Stored items from a collection
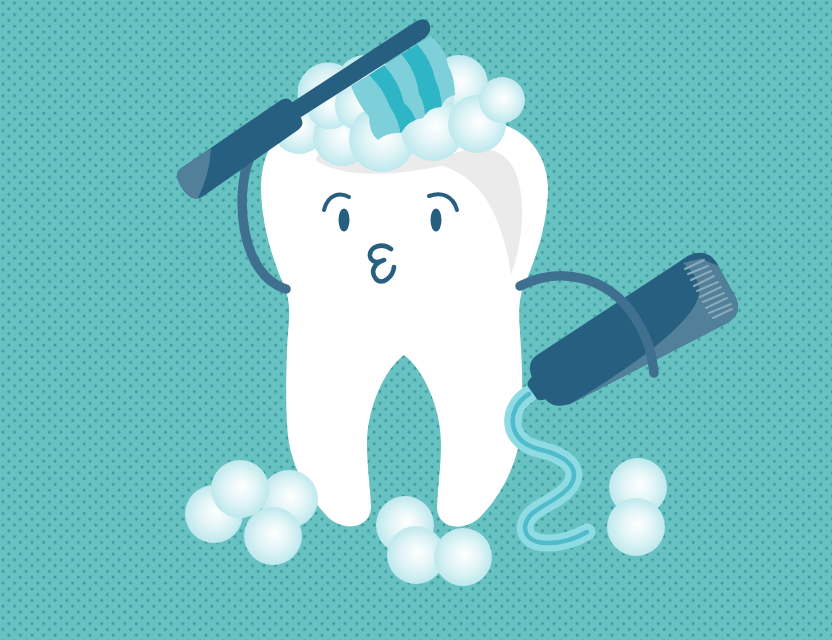
<!DOCTYPE html>
<html lang="en">
<head>
<meta charset="utf-8">
<title>Tooth brushing itself</title>
<style>
:root {
  --teal: #67c2c1;
  --dot: #3a9a9f;
  --navy: #275f80;
  --navy-light: #52809a;
  --arm: #40708f;
  --tooth: #ffffff;
  --shade: #ebebec;
  --bristle: #7dd0da;
  --bristle-dark: #2fb6c6;
  --paste: #8edbe3;
  --paste-core: #50bccb;
  --foam-mid: #e2f5f7;
  --foam-edge: #b9e7ec;
}
html, body { margin: 0; height: 100%; overflow: hidden; background: var(--teal); }
svg { display: block; width: 832px; height: 640px; }
.dot { fill: var(--dot); }
.navy { fill: var(--navy); }
.facet { fill: var(--navy-light); }
.tooth { fill: var(--tooth); }
.shade { fill: var(--shade); }
.bristle { fill: var(--bristle); }
.bristle-dark { fill: var(--bristle-dark); }
.line { fill: none; stroke-linecap: round; stroke-linejoin: round; }
.arm { stroke: var(--arm); stroke-width: 9.5; }
.face { stroke: var(--navy); stroke-width: 4; }
.mouth { stroke-width: 4.6; }
.paste { stroke: var(--paste); stroke-width: 17; }
.paste-core { stroke: var(--paste-core); stroke-width: 4.5; }
.crimp { stroke: #8aa9ba; stroke-width: 2; }
.foam-start { stop-color: var(--tooth); }
.foam-middle { stop-color: var(--foam-mid); }
.foam-end { stop-color: var(--foam-edge); }
</style>
</head>
<body>
<svg viewBox="0 0 832 640" role="img" aria-label="A tooth character brushing its foamy head and holding a tube of toothpaste">
  <defs>
    <pattern id="dots" width="11.6" height="11.6" patternUnits="userSpaceOnUse">
      <circle class="dot" cx="3" cy="3" r="1.5"/>
      <circle class="dot" cx="8.8" cy="8.8" r="1.5"/>
    </pattern>
    <radialGradient id="foam" cx=".5" cy=".5" r=".53" fx=".54" fy=".45">
      <stop class="foam-start" offset="0"/>
      <stop class="foam-middle" offset=".5"/>
      <stop class="foam-end" offset="1"/>
    </radialGradient>
    <circle id="bubble" r="29" fill="url(#foam)"/>
    <clipPath id="bristle-shape">
      <path d="M351 86L431 36Q446 49 448 65Q455 78 455 95Q446 96 441 107Q429 107 423 118Q408 120 401 133Q387 132 378 140Q369 133 369 117Q358 104 351 86Z"/>
    </clipPath>
    <clipPath id="handle-shape">
      <path d="M180 169L281 100Q288 96 292 102L301 118Q305 125 298 130L202 197Q194 201 188 195Q179 187 177 176Q177 171 180 169Z"/>
    </clipPath>
    <clipPath id="tube-shape">
      <path d="M537 355L688 256Q705 247 716 262L736 298Q743 314 727 323L570 404Q551 410 543 396L531 375Q527 362 537 355Z"/>
    </clipPath>
  </defs>

  <rect width="832" height="640" fill="var(--teal)"/>
  <rect width="832" height="640" fill="url(#dots)"/>

  <g id="tooth">
    <path class="tooth" d="M300 122C272 132 261 158 261 190C262 232 276 267 286 291C292 310 288 325 287 349C286 378 285 425 290 448C297 479 316 506 330 519C348 533 371 526 371 507C370 484 367 466 367 444C367 407 385 369 404 355C423 369 441 407 441 444C441 467 438 484 437 507C437 527 460 533 478 519C492 506 511 479 518 448C523 425 523 378 521 349C520 325 517 310 522 291C532 267 547 232 548 190C548 160 533 136 505 125Z"/>
    <path class="shade" d="M440 165C470 174 500 198 511 275C524 239 526 197 515 171C506 150 480 138 440 160Z"/>
    <path class="shade" d="M315 160C340 178 392 177 445 165L430 140L325 145Z"/>
  </g>

  <g id="head-foam">
    <use href="#bubble" transform="translate(365 84)"/>
    <use href="#bubble" transform="translate(328 93) scale(1.05)"/>
    <use href="#bubble" transform="translate(459 84)"/>
    <use href="#bubble" transform="translate(425 96)"/>
    <use href="#bubble" transform="translate(299 128) scale(.9)"/>
    <use href="#bubble" transform="translate(342 137)"/>
    <use href="#bubble" transform="translate(330 106) scale(.8)"/>
    <use href="#bubble" transform="translate(361 105) scale(.9)"/>
    <use href="#bubble" transform="translate(382 139) scale(1.14)"/>
    <use href="#bubble" transform="translate(433 129) scale(1.1)"/>
    <use href="#bubble" transform="translate(477 124)"/>
    <use href="#bubble" transform="translate(502 100) scale(.79)"/>
  </g>

  <g id="face">
    <path class="line face" d="M324 210C328 194 340 192 349 197M429 196C441 192 453 195 457 210"/>
    <ellipse class="navy" cx="344" cy="220" rx="5.5" ry="11.5"/>
    <ellipse class="navy" cx="436" cy="220" rx="5.5" ry="11.5"/>
    <path class="line face mouth" d="M391 249C382 242 369 247 370 256C371 263 379 263 384 260C374 263 370 272 376 279C382 286 393 277 394 267"/>
  </g>

  <g id="toothbrush">
    <path class="line arm" d="M249 160C235 195 240 275 286 289"/>
    <g clip-path="url(#bristle-shape)">
      <rect class="bristle" x="340" y="30" width="125" height="120"/>
      <path class="bristle-dark" d="M369 75L384 65Q400 83 404 103Q414 111 417 124L401 136Q399 120 390 107Q383 88 369 75ZM401 54L417 44Q432 61 435 79Q441 91 442 108L425 121Q426 106 419 94Q416 70 401 54Z"/>
    </g>
    <path class="navy" d="M288 105L415 22Q424 16 429 23Q433 31 425 38L298 119Z"/>
    <g clip-path="url(#handle-shape)">
      <rect class="navy" x="170" y="90" width="140" height="115"/>
      <path class="facet" d="M170 150L211 148Q210 175 196 202L170 202Z"/>
    </g>
  </g>

  <g id="toothpaste">
    <path class="line paste" d="M529 394C505 409 507 441 538 449C565 455 582 468 570 486C557 504 527 507 525 527C525 549 563 546 587 532"/>
    <path class="line paste-core" d="M529 394C505 409 507 441 538 449C565 455 582 468 570 486C557 504 527 507 525 527C525 549 563 546 587 532"/>
    <path class="navy" d="M535 373L529 380Q526 384 529 388L537 399Q540 402 548 398Z"/>
    <g clip-path="url(#tube-shape)">
      <rect class="navy" x="525" y="245" width="220" height="165"/>
      <path class="facet" d="M560 410C620 375 694 325 699 294C701 280 690 269 683 263L716 255L745 300V330Z"/>
      <path class="navy" d="M676 262L690 252L714 256L719 266L711 263L698 257Z"/>
    </g>
    <path class="line crimp" d="M685 269L704 260M688 274L708 266M691 280L711 271M694 286L714 276M697 291L718 282M700 297L721 287M703 302L724 293M706 308L727 298M709 313L731 304M713 318L732 309"/>
    <path class="line arm" d="M520 286C563 264 606 280 629 309C646 332 651 348 654 373"/>
  </g>

  <g id="floor-foam">
    <use href="#bubble" transform="translate(214 514)"/>
    <use href="#bubble" transform="translate(289 499)"/>
    <use href="#bubble" transform="translate(240 489)"/>
    <use href="#bubble" transform="translate(273 536)"/>
    <use href="#bubble" transform="translate(405 525)"/>
    <use href="#bubble" transform="translate(416 555)"/>
    <use href="#bubble" transform="translate(463 557)"/>
    <use href="#bubble" transform="translate(638 487)"/>
    <use href="#bubble" transform="translate(636 527)"/>
  </g>
</svg>
</body>
</html>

### PROBLEM REQUIREMENTS
Copy out all lines from the records where the word "rect" appears.

### ANSWER TO THIS PROBLEM
  <rect width="832" height="640" fill="var(--teal)"/>
  <rect width="832" height="640" fill="url(#dots)"/>
      <rect class="bristle" x="340" y="30" width="125" height="120"/>
      <rect class="navy" x="170" y="90" width="140" height="115"/>
      <rect class="navy" x="525" y="245" width="220" height="165"/>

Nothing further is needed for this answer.